Saved entries
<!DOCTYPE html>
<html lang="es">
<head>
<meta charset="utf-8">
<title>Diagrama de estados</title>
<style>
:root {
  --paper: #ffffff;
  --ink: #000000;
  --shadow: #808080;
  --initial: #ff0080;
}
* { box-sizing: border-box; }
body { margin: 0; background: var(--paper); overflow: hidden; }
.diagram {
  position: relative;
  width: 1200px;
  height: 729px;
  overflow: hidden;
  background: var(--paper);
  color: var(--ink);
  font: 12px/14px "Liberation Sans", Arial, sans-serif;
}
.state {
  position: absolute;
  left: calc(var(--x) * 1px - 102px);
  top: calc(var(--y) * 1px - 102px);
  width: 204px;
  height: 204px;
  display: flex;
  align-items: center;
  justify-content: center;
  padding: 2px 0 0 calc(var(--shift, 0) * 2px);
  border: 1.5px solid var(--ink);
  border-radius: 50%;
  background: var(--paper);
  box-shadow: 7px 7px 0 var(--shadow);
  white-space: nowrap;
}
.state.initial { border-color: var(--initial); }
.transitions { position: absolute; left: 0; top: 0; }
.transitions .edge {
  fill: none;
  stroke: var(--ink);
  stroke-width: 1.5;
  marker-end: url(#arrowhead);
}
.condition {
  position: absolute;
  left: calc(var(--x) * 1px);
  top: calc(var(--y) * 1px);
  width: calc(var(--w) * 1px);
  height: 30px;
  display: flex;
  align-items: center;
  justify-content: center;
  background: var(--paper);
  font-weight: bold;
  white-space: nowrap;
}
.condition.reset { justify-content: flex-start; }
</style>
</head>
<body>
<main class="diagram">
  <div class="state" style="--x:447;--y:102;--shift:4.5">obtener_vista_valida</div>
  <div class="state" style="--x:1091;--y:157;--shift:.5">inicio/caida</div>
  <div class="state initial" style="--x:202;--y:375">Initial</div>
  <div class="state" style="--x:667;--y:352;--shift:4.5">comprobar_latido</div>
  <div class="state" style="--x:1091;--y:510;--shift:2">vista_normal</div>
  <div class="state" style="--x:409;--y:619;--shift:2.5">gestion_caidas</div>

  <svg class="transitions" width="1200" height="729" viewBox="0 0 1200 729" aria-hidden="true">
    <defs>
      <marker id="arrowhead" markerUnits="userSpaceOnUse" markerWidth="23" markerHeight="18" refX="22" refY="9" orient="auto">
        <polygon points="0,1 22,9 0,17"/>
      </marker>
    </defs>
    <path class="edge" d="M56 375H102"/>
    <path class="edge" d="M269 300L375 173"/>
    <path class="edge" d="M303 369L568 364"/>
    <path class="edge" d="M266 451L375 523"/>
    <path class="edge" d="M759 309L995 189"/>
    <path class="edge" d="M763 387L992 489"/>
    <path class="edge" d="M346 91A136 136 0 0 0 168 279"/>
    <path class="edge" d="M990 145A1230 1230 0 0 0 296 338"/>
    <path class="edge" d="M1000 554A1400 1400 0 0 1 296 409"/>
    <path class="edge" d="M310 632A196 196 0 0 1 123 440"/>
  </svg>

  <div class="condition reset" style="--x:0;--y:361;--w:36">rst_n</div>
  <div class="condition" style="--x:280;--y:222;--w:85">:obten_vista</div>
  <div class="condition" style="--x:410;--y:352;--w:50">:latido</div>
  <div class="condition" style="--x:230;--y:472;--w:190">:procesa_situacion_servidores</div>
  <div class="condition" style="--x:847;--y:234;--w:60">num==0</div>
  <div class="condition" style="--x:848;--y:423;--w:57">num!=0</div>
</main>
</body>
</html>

...

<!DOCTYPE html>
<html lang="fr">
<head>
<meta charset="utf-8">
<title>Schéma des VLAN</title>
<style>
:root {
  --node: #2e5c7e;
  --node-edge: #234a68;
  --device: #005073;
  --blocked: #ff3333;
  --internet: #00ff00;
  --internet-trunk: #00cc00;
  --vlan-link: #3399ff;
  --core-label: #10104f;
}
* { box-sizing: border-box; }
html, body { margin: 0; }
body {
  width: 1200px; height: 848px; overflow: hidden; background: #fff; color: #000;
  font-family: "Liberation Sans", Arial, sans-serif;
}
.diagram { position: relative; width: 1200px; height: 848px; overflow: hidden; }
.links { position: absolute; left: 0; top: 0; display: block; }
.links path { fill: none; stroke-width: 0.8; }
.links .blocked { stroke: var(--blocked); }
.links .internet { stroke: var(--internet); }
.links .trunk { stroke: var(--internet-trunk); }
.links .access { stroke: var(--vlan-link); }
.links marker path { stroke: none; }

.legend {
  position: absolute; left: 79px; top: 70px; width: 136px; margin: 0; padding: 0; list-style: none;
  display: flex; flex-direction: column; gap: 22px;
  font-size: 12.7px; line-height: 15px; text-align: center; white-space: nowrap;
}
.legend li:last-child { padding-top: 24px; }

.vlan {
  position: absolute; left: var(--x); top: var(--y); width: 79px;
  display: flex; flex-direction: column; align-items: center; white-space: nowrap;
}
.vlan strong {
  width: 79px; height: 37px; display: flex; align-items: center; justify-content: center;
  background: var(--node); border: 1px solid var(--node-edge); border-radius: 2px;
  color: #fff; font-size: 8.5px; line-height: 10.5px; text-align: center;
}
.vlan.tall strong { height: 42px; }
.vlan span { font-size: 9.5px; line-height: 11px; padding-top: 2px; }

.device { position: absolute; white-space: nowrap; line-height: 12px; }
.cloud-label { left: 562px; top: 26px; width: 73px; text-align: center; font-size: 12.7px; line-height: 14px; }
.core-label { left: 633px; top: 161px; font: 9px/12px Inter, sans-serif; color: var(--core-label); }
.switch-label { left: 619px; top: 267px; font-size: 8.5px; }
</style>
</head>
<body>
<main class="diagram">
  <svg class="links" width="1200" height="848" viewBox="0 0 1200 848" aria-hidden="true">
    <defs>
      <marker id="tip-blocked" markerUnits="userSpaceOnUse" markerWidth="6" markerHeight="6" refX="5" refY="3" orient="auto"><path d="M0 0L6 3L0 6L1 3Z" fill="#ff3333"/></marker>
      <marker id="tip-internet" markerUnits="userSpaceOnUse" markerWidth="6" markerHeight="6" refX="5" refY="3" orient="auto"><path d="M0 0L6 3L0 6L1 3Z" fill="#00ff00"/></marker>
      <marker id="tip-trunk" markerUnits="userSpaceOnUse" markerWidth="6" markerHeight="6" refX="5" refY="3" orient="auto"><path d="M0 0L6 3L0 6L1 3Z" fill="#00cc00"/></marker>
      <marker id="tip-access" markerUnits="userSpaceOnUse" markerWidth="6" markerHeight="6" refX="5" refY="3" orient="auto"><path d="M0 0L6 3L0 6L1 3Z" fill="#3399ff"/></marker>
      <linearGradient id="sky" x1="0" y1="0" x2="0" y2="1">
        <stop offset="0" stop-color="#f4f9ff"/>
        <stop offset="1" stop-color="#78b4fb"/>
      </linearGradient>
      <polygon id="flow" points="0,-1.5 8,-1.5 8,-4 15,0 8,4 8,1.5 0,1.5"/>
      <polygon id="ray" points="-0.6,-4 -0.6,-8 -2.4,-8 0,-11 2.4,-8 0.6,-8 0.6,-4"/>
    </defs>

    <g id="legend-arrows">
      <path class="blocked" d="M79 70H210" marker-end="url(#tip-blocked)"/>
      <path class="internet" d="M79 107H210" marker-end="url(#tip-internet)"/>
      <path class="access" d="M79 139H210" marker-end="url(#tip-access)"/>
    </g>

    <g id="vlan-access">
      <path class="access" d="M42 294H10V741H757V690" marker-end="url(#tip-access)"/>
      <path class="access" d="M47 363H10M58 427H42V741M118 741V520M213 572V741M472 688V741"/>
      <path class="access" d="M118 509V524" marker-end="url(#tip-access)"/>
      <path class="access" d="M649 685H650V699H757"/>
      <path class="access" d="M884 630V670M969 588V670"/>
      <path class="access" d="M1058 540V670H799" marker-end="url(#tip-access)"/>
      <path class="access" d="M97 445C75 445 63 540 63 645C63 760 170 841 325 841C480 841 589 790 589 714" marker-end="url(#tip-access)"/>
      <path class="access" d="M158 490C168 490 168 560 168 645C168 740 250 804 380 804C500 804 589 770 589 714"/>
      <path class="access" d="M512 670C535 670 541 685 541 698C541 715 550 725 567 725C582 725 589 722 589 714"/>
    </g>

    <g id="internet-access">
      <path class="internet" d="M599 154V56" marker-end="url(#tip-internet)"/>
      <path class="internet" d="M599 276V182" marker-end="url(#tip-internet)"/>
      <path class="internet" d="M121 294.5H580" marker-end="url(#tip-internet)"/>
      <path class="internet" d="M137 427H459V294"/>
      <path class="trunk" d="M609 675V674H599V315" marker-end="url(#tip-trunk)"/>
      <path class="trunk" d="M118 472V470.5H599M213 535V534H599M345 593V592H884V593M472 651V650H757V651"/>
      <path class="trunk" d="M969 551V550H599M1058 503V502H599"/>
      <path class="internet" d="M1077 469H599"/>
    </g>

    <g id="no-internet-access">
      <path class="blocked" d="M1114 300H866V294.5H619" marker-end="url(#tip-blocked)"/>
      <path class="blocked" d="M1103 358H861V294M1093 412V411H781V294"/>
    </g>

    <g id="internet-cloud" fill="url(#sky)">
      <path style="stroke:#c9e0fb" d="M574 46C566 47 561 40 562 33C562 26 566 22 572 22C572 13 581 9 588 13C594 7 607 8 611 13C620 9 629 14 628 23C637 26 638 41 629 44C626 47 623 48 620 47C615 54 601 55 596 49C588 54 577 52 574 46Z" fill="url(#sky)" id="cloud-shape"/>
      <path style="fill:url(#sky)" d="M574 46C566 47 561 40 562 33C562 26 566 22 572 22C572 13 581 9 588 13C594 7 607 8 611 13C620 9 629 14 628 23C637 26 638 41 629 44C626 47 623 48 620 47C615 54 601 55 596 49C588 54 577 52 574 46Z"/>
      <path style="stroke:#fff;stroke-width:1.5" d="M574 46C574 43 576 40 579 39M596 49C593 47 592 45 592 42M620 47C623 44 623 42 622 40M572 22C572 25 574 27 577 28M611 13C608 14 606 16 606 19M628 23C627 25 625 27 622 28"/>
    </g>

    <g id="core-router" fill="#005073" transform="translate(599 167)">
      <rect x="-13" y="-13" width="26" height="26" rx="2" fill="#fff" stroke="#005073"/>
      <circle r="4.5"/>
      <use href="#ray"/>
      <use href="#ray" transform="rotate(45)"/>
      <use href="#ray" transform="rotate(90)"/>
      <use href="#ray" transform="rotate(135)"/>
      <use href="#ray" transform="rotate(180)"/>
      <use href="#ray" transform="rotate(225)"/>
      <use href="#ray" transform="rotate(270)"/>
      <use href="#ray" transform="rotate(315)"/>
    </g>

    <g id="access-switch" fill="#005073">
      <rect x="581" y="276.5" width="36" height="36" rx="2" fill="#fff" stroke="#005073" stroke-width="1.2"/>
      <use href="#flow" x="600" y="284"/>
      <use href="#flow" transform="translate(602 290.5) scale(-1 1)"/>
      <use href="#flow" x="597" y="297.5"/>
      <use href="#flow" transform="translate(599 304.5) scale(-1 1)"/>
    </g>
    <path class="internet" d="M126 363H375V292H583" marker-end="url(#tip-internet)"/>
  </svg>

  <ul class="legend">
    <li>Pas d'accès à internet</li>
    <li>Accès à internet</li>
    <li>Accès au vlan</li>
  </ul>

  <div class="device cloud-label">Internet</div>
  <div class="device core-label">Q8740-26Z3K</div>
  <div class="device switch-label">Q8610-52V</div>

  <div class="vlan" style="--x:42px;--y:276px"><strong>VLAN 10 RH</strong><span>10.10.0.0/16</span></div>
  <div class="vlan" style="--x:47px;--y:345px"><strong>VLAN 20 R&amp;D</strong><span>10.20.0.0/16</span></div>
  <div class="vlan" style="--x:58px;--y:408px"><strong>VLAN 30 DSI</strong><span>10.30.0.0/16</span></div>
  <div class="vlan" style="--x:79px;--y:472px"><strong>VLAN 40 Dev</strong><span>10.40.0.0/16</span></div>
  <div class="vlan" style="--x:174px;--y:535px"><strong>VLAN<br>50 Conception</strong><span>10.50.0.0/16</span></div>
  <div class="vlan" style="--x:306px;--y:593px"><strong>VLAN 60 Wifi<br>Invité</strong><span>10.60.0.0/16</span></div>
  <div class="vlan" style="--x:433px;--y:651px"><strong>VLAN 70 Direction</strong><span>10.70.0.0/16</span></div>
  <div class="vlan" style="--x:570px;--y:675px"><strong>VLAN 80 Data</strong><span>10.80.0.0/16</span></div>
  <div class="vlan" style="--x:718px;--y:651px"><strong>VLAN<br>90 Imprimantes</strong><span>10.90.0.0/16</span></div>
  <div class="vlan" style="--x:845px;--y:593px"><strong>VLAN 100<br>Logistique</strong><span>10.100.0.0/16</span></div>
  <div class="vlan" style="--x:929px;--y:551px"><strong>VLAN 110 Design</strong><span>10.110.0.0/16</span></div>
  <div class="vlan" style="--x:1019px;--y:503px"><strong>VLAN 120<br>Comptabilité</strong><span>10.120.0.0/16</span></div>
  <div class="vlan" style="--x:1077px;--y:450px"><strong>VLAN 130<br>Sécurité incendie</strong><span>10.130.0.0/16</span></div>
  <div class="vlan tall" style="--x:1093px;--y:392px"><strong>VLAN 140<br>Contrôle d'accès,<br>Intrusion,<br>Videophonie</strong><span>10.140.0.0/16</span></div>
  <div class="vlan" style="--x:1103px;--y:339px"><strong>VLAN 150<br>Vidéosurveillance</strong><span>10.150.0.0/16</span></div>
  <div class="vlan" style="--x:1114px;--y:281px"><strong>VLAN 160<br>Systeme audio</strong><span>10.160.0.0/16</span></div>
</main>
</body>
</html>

▶ [TASK ITEM] Look through the records above and please copy every line in which the string "html" occurs.

▶ [RESPONSE TO THIS EXERCISE]
<!DOCTYPE html>
<html lang="es">
</html>
<!DOCTYPE html>
<html lang="fr">
html, body { margin: 0; }
</html>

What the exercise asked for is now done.